“….there remains a large “potential supply” of single family homes for sale. According to BCA Research, if one adds existing homes for sale, single family homes for rent and homes held off the market for other reasons, there remain over 10 million vacant housing units or something well over 7% of the single family housing stock. Foreclosures have slowed down but still run around 1.5 million at an annual rate and delinquent mortgages have fallen but remain around 7% of all mortgages outstanding.
There is another “shadow supply”. Somewhere between 25 and 30% of all house sales in 2011 were cash sales to speculators rather than to potential “final residents”. In all likelihood in the Western states hardest hit by the collapse of house prices the percentage of sales to speculators was even higher.” (“Reflections on the Current Belief That Housing Will Come Roaring Back”, George Feiger, naked capitalism)
Repeat: “There remain over 10 million vacant housing units” and that does not include the “shadow supply”. It’s worth noting that 10 million is slightly more than the 2.14 million existing homes reported in the National Association of Realtors (NAR) October report. Indeed, some would claim that that is more than just a “rounding error”. Of course, the MSM sees the massive manipulation of inventory as a positive sign since it helps to keep prices artificially high which trims the losses on the banks’ stockpile of garbage mortgages and non performing loans. (which is what this shellgame is really all about.)
More and more people are beginning to see what a sick and twisted game this is and how the Fed’s collusion with the criminal bank cartel has created epic distortions that exponentially increase the risks of buying a house. But, if that’s the case, then who are the people buying houses in this upside-down market? For that, we turn to Dr. Housing Bubble. Here’s a blurb from a recent post titled “The broke vs the all-cash buyer”:
“As I dig through the monthly data on home sales, one trend continues to intrigue me when it comes to California housing. Call it the broke versus the big cash buyer. For example, over 23.2 percent of Southern California home buyers used FHA insured loans last month.

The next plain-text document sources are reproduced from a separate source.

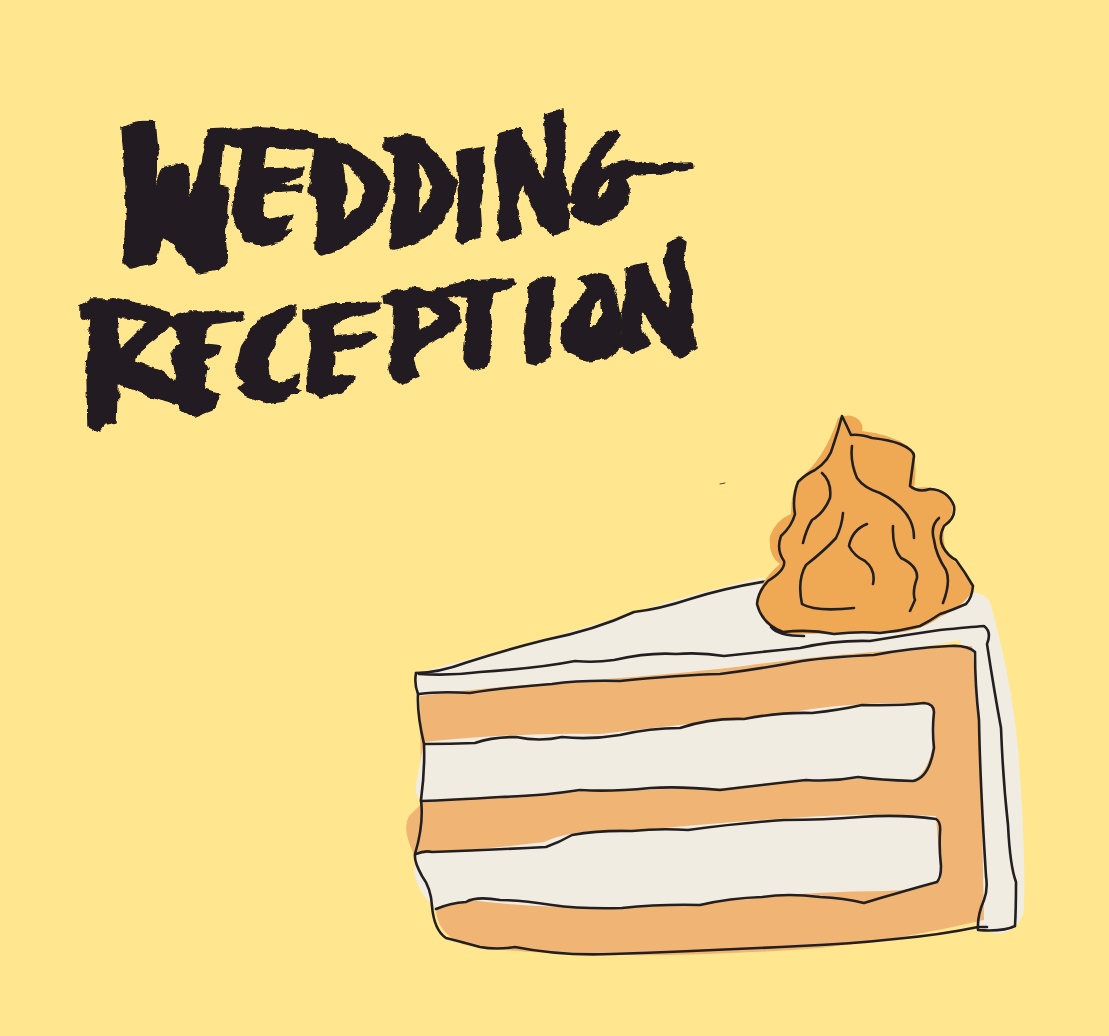
<!DOCTYPE html>
<html lang="en">
<head>
<meta charset="utf-8">
<title>Wedding Reception</title>
<style>
:root{--butter:#ffe68f;--ink:#231f20;--cream:#f0ece1;--sponge:#f0b574;--frosting:#efa955}
*{box-sizing:border-box}
html,body{margin:0;width:1109px;height:1036px;overflow:hidden;background:var(--butter)}
.card{display:block;width:1109px;height:1036px;background:var(--butter)}
.card svg{display:block}
.lettering{fill:var(--ink);fill-rule:evenodd;stroke:var(--ink);stroke-width:1.5;stroke-linejoin:round}
.cream{fill:var(--cream)}
.sponge{fill:var(--sponge)}
.frosting{fill:var(--frosting)}
.pen{fill:none;stroke:var(--ink);stroke-width:2.6;stroke-linecap:round;stroke-linejoin:round}
</style>
</head>
<body>
<main class="card">
<svg width="1109" height="1036" viewBox="0 0 1109 1036" role="img" aria-label="Wedding Reception, with a slice of layer cake">
<defs>
<filter id="dry-brush" x="-5%" y="-5%" width="110%" height="110%">
<feTurbulence type="fractalNoise" baseFrequency="0.09" numOctaves="3" seed="4" result="grain"/>
<feDisplacementMap in="SourceGraphic" in2="grain" scale="6" xChannelSelector="R" yChannelSelector="G"/>
</filter>
</defs>

<g class="lettering" filter="url(#dry-brush)">
<g id="wedding">
<path d="M122 127Q136 120 155 122L158 152L155 188L163 168Q174 163 188 167L190 200L198 176L208 130L229 129L222 150L219 186L228 188L225 236L227 262L219 270L197 273L188 264L172 244L163 237L155 262L130 268L124 262L127 200Z"/>
<path d="M224 130L262 128L300 130L318 135L322 143L304 150L266 147L263 169L304 168L303 176L276 183L304 186L302 191L264 193L262 216L268 220L293 214L284 230L292 230L280 242L262 246L246 241L238 228L232 213L238 183L242 148L220 144Z"/>
<path d="M302 136L325 138Q350 144 370 160Q388 172 389 187Q388 207 370 226Q345 250 321 255L316 248L318 200L309 192L314 150L302 146ZM342 160L346 190L343 220Q360 208 366 192Q358 172 342 160Z"/>
<path d="M384 139L405 135L424 138L428 148Q448 164 456 181Q456 203 440 224Q420 246 393 250L389 242L395 200L396 154L384 150ZM417 160L420 184L418 214Q430 202 433 186Q428 170 417 160Z"/>
<path d="M457 152L484 147L483 180L479 208L481 237L462 243L457 238L460 200Z"/>
<path d="M498 134L520 128L524 140L544 182L548 160L544 114L563 110L565 140L563 172L569 200L568 229L553 236L540 222L522 184L516 206L521 234L502 241L498 234L500 194L495 160Z"/>
<path d="M605 134L618 129L619 137L600 162L602 169L622 161L660 164L691 163L692 169L660 174L630 175L624 178L629 188L626 204L614 218L599 225L582 221L571 212L577 204L569 200L576 178L588 158ZM610 177Q598 182 597 200Q607 196 610 177Z"/>
</g>
<g id="reception">
<path d="M80 306L92 299L118 299L150 306L169 313L172 322L157 338L136 355L134 361L162 371L186 389L197 402L180 405L160 400L118 383L117 422L106 424L100 431L88 426L87 372L91 320L80 317ZM117 317L119 350L130 340L148 322Q132 316 117 317Z"/>
<path d="M164 319L188 312L243 312L244 319L212 324L205 330L204 344L221 346L218 354L204 360L208 368L204 389L219 394L212 410L194 417L180 408L174 390L177 376L171 354L180 344L176 330Z"/>
<path d="M283 307L296 306L296 315L278 334L268 358L270 379L281 382L300 375L295 388L300 391L284 400L264 403L246 396L237 388L244 382L236 370L242 346L258 322Z"/>
<path d="M303 311L332 304L381 303L380 309L340 320L333 328L334 336L370 333L377 336L362 346L334 350L333 376L355 376L354 383L340 393L321 398L308 391L307 374L312 348L310 325L303 320Z"/>
<path d="M383 294L410 288L440 292L459 307L460 322L446 336L420 347L414 360L419 376L400 384L393 380L389 366L393 334L395 306L384 302ZM418 306L419 331Q436 324 438 316Q430 306 418 306Z"/>
<path d="M436 290L466 281L514 279L516 285L494 293L490 310L492 340L487 365L471 370L464 360L467 320L468 297L440 296Z"/>
<path d="M530 283L541 277L554 279L552 310L547 340L551 358L536 365L527 362L525 336Z"/>
<path d="M578 279L596 273L608 276L616 295L620 318L622 346L606 359L588 361L568 352L561 340L564 324L576 305L588 288ZM601 297Q590 307 589 329Q599 326 603 312Z"/>
<path d="M625 268L646 263L652 280L668 310L671 290L664 262L668 243L680 237L686 241L684 260L691 288L692 324L697 348L680 358L666 346L650 322L643 310L640 326L649 346L634 353L623 348L621 318L626 290Z"/>
</g>
</g>

<path class="pen" style="stroke-width:.8" d="M720 484L725 483"/>

<g id="cake-colour">
<path class="cream" d="M414 674Q450 664 496 652Q560 636 632 613Q700 592 760 578L960 592Q984 590 990 602Q1012 680 1018 750Q1026 850 1024 910Q1020 932 996 934L978 928L980 760L960 640L700 690L420 700Z"/>
<path class="sponge" d="M420 696Q480 688 552 683Q680 674 744 666Q860 650 972 646L980 720L984 920Q900 940 820 948Q680 958 580 954Q500 952 462 944Q436 932 436 908L412 850Q402 828 409 816L421 804Z"/>
<path class="cream" d="M424 742Q520 732 600 734Q720 720 780 714Q860 700 930 704Q936 716 934 740Q928 776 912 780Q820 776 724 788Q560 790 424 802Q414 798 416 784Z"/>
<path class="cream" d="M416 854Q480 850 544 842Q574 828 640 830Q730 822 790 818Q870 812 936 816L941 880Q920 890 886 891Q780 892 700 904Q560 912 470 900L436 908Q418 894 414 872Z"/>
</g>

<g id="cake-outline" class="pen">
<path d="M416 673Q438 673 468 662Q505 650 545 640Q595 630 634 612Q660 609 690 599Q725 588 768 581"/>
<path d="M416 673Q414 684 418 694Q417 714 424 744Q425 770 421 800Q424 824 415 854Q414 862 422 876Q431 888 432 906Q434 930 446 938Q462 942 480 947Q496 950 515 947Q560 956 612 954Q700 951 800 946Q850 944 895 939Q940 935 978 927L987 927"/>
<path d="M419 674Q450 676 480 672Q540 668 575 661Q594 663 614 660Q650 652 676 654Q700 652 724 656Q760 652 800 648Q835 640 870 641Q905 635 940 630Q970 627 984 626Q992 632 987 644Q994 690 1001 728Q1003 780 1008 825Q1010 866 1016 882Q1016 910 1015 926Q1003 932 978 930Q977 916 984 900Q988 890 986 876Q980 780 979 720Q975 685 975 652Q968 645 950 646Q910 648 874 655Q830 657 802 661Q760 669 720 674Q680 675 620 681Q580 680 552 684Q500 688 470 693Q440 691 419 694"/>
<path d="M425 744Q450 744 475 743Q492 737 516 737Q540 742 562 737Q590 740 620 735Q650 728 680 728Q710 718 744 719Q780 712 812 713Q840 710 862 705Q898 706 924 703Q934 704 934 712Q932 730 934 748Q929 778 913 781Q880 780 858 777Q832 782 806 780Q760 785 720 790Q680 786 650 788Q610 792 580 790Q540 796 500 797Q450 800 421 801"/>
<path d="M416 854Q425 850 432 852Q490 850 546 847Q560 842 572 835Q600 830 632 831Q660 828 688 830Q740 823 784 820Q824 820 860 817Q900 814 936 819Q941 822 940 832Q939 848 941 866Q941 878 937 882Q915 888 898 893Q880 898 864 903Q844 898 820 897Q788 893 762 897Q730 898 700 905Q660 904 622 908Q580 909 552 905Q520 900 500 900Q476 896 466 902Q450 903 436 909"/>
</g>

<g id="frosting-swirl">
<path class="frosting" d="M838 418Q850 412 859 420Q864 426 862 431Q890 434 908 446Q919 456 914 488Q940 484 951 500Q956 514 944 526Q942 542 948 556Q964 568 973 588Q968 604 940 617Q920 632 890 633L785 634Q756 624 757 598Q761 580 780 564Q768 556 770 536Q776 520 791 514Q791 492 798 480Q824 460 838 418Z"/>
<path class="pen" d="M768 581Q786 570 784 561Q776 550 781 536Q792 526 795 514Q792 498 798 482Q806 474 815 470Q830 460 833 446Q838 432 842 416Q846 424 851 435Q860 434 872 438Q890 440 900 444Q914 450 914 456Q912 470 910 486Q918 493 930 489Q948 490 954 506Q956 518 944 526Q938 538 943 547Q948 556 956 560Q965 572 973 586Q972 598 966 604Q950 611 940 614Q930 621 920 626Q900 631 880 633Q860 631 834 634Q810 629 783 632Q762 624 757 604Q758 592 768 581"/>
<path class="pen" d="M771 627Q778 636 804 636"/>
<path class="pen" d="M852 446Q850 462 857 478Q864 488 880 493Q902 504 910 520Q914 528 914 538M822 473Q832 482 830 498Q824 513 812 520Q806 530 803 543M843 513Q842 526 836 538Q824 551 806 565Q797 580 802 604Q815 612 854 608M867 524Q852 530 849 546Q854 556 865 561Q876 570 873 584M893 526Q892 548 901 558Q918 566 917 578Q912 592 915 600L910 611M939 518Q930 526 934 540Q936 555 946 570Q951 582 943 603"/>
</g>
</svg>
</main>
</body>
</html>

These loans are no longer good deals even though they require only a paltry 3.5 percent down payment. Yet they are popular for those chasing the middle class dream in a state where it is becoming much more difficult to follow a middle class lifestyle. On the other side of the spectrum, we have the all cash buyers. A record 33.8 percent of all sales last month came from those with all cash in SoCal. In total, over 56 percent of SoCal buyers are diving in with 30x leverage loans or are investors going in with all cash.” (“The broke vs the all-cash buyer”, Dr Housing Bubble)
Think about that for a minute: All-cash buyers (mostly investors) and maxed out borrowers (Borrowers who have nearly- zero equity in their homes) account for more than half of all buyers in the booming California housing market. Is it any wonder why prices have more than doubled in parts of Southern California in the last year? And, don’t kid yourself, if Bernanke could inflate other flagging markets the same way he has “The Golden State”, he’d do so in-a-heartbeat.
Anyone who’s thinking about buying a house in the next year or so, should seriously consider what will happen when the speculators –who presently make up over 30 percent of the market—pull up stakes and vamoose. That’s going to send prices into a nosedive wiping out a good portion of your investment and leaving you shackled to an asset that’s worth less than what you paid. It’s worth mulling over.
MIKE WHITNEY lives in Washington state. He is a contributor to Hopeless: Barack Obama and the Politics of Illusion (AK Press). Hopeless is also available in a Kindle edition. He can be reached at firstname.lastname@example.org.